# Your task
Check each line of the entries. Copy the ones that contain the string "transform".

────────

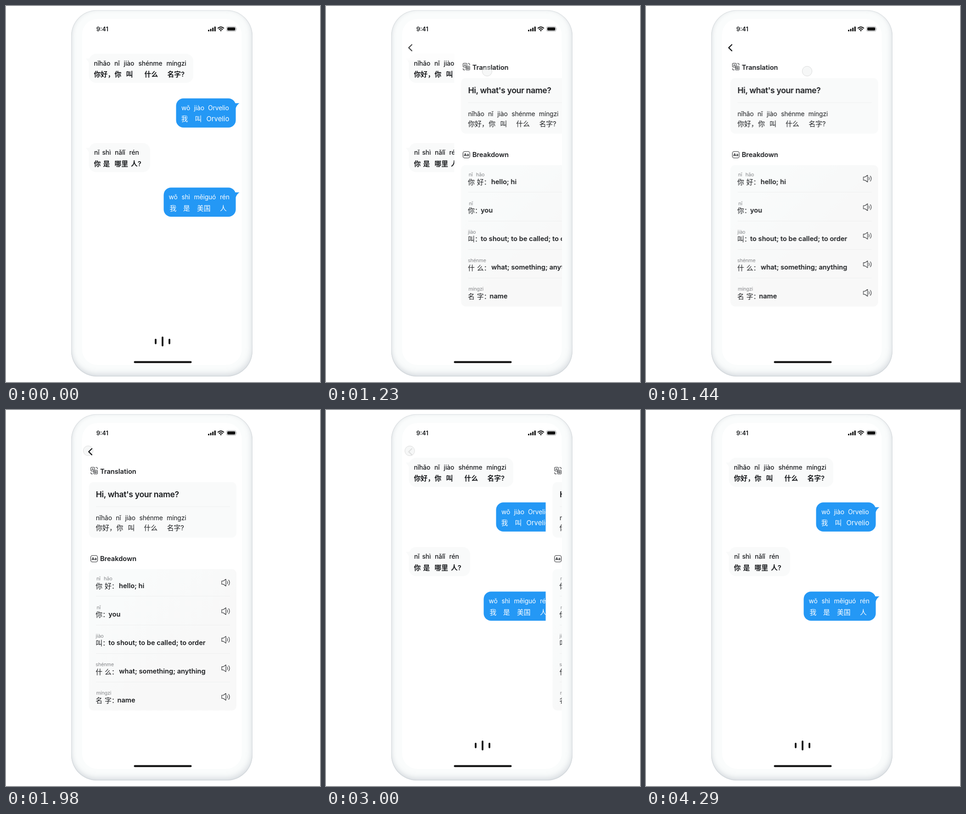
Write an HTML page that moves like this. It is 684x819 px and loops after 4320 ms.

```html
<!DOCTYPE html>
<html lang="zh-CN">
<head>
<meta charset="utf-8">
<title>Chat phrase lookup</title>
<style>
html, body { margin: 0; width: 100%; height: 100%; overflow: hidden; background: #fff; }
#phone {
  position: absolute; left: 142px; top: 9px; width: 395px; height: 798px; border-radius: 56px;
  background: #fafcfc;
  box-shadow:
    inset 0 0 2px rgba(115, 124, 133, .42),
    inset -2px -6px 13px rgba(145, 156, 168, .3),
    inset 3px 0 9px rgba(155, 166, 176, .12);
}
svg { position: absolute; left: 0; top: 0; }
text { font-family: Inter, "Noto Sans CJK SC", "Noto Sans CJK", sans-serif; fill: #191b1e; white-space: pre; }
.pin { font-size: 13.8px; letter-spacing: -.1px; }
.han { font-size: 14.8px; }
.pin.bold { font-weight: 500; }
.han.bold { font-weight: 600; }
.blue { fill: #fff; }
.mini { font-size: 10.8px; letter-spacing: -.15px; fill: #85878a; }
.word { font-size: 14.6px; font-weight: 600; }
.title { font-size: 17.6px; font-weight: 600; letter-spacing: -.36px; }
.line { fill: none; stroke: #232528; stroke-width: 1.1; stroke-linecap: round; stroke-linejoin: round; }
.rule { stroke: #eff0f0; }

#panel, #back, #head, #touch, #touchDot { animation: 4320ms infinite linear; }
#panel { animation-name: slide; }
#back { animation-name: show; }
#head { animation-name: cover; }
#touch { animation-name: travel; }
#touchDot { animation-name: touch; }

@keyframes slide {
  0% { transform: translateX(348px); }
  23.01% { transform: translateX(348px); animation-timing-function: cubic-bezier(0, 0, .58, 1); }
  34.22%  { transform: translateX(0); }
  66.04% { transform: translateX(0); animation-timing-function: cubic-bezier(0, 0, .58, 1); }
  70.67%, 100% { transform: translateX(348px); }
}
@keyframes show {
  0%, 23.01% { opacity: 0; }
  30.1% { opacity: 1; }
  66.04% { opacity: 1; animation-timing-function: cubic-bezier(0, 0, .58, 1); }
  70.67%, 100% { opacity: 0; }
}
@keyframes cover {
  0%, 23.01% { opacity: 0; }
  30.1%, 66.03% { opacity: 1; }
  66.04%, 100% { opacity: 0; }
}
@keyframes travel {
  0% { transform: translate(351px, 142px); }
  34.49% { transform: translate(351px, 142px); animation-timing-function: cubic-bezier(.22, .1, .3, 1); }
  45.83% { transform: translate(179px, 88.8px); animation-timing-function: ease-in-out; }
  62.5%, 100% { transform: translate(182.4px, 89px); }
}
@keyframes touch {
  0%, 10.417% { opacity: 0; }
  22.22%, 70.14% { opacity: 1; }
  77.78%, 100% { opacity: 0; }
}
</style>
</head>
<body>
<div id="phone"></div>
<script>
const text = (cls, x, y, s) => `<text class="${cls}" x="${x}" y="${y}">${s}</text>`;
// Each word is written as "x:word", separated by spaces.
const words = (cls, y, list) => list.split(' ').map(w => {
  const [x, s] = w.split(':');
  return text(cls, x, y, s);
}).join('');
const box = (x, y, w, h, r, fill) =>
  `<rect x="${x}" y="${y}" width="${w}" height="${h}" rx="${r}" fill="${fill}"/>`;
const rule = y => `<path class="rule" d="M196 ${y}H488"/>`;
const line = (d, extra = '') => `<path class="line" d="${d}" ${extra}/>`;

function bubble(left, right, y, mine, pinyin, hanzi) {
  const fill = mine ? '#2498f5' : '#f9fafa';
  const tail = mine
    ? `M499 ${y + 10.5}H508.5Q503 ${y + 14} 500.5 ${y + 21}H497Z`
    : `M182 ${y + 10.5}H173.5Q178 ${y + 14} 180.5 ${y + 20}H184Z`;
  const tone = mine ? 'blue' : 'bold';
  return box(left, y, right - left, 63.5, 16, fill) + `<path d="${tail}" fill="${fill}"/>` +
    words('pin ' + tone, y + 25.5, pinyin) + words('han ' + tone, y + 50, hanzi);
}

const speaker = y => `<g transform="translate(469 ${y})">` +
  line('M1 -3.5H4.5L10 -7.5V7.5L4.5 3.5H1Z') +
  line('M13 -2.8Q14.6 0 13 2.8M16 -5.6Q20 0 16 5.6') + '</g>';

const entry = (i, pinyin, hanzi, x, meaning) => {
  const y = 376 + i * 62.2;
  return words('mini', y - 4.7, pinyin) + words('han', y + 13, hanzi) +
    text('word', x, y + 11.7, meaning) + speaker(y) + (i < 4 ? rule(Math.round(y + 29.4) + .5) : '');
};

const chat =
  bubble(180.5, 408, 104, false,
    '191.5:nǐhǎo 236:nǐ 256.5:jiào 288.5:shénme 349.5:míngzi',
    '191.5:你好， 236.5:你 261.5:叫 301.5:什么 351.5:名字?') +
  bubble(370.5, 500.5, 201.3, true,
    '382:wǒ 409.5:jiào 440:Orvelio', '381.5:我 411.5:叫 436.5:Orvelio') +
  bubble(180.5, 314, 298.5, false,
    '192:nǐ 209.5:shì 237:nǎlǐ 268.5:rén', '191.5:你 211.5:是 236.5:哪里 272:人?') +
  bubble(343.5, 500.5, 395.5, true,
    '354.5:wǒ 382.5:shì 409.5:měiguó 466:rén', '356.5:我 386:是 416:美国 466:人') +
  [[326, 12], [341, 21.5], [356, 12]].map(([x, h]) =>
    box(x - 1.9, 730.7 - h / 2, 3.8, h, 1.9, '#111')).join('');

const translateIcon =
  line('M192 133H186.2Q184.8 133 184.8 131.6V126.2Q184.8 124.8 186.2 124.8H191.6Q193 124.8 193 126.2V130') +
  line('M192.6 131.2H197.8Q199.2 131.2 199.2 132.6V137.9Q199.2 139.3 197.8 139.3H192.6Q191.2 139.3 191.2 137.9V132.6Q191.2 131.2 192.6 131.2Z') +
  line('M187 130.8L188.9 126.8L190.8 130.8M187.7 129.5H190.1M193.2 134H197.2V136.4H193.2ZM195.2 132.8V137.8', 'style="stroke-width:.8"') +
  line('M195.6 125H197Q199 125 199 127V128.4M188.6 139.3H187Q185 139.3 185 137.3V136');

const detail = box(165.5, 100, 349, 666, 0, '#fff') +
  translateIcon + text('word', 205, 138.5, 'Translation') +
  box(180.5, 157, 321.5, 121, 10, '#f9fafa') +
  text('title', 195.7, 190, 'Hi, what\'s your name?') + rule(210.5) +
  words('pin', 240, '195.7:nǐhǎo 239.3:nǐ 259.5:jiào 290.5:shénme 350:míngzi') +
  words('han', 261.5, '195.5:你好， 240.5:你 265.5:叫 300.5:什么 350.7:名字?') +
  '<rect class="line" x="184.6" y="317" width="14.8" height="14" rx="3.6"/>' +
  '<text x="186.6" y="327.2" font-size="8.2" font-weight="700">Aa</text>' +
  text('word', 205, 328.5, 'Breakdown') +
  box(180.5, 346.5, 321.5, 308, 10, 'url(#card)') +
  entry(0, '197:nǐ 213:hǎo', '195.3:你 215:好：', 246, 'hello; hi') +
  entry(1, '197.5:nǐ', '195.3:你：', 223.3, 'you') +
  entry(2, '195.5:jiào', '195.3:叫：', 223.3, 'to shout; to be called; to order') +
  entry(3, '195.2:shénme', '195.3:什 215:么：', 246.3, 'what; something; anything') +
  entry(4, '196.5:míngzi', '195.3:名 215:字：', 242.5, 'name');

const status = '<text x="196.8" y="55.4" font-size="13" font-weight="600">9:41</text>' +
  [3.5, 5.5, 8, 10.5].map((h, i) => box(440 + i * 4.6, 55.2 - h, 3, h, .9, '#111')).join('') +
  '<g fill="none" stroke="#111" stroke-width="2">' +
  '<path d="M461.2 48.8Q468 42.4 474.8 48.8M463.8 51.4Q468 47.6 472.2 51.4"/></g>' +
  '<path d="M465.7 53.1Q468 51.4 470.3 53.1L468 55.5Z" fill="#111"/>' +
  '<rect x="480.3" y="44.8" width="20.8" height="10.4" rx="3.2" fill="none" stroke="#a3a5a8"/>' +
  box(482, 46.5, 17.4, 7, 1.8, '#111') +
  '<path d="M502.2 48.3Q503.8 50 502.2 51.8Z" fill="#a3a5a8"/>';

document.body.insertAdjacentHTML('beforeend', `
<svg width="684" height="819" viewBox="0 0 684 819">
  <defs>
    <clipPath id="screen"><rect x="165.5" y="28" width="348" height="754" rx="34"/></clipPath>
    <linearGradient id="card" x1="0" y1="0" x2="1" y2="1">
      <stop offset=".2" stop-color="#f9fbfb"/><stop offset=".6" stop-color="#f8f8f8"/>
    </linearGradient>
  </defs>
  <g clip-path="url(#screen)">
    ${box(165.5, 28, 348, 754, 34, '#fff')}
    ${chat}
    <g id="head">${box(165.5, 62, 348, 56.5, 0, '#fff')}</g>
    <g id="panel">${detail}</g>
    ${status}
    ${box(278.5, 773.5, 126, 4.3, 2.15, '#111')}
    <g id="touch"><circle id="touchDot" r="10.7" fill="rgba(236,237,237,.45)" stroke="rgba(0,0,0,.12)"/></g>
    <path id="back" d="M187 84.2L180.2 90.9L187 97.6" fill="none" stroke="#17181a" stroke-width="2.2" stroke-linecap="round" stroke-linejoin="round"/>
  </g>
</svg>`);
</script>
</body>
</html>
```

────────

# Response for this exercise
  0% { transform: translateX(348px); }
  23.01% { transform: translateX(348px); animation-timing-function: cubic-bezier(0, 0, .58, 1); }
  34.22%  { transform: translateX(0); }
  66.04% { transform: translateX(0); animation-timing-function: cubic-bezier(0, 0, .58, 1); }
  70.67%, 100% { transform: translateX(348px); }
  0% { transform: translate(351px, 142px); }
  34.49% { transform: translate(351px, 142px); animation-timing-function: cubic-bezier(.22, .1, .3, 1); }
  45.83% { transform: translate(179px, 88.8px); animation-timing-function: ease-in-out; }
  62.5%, 100% { transform: translate(182.4px, 89px); }
const speaker = y => `<g transform="translate(469 ${y})">` +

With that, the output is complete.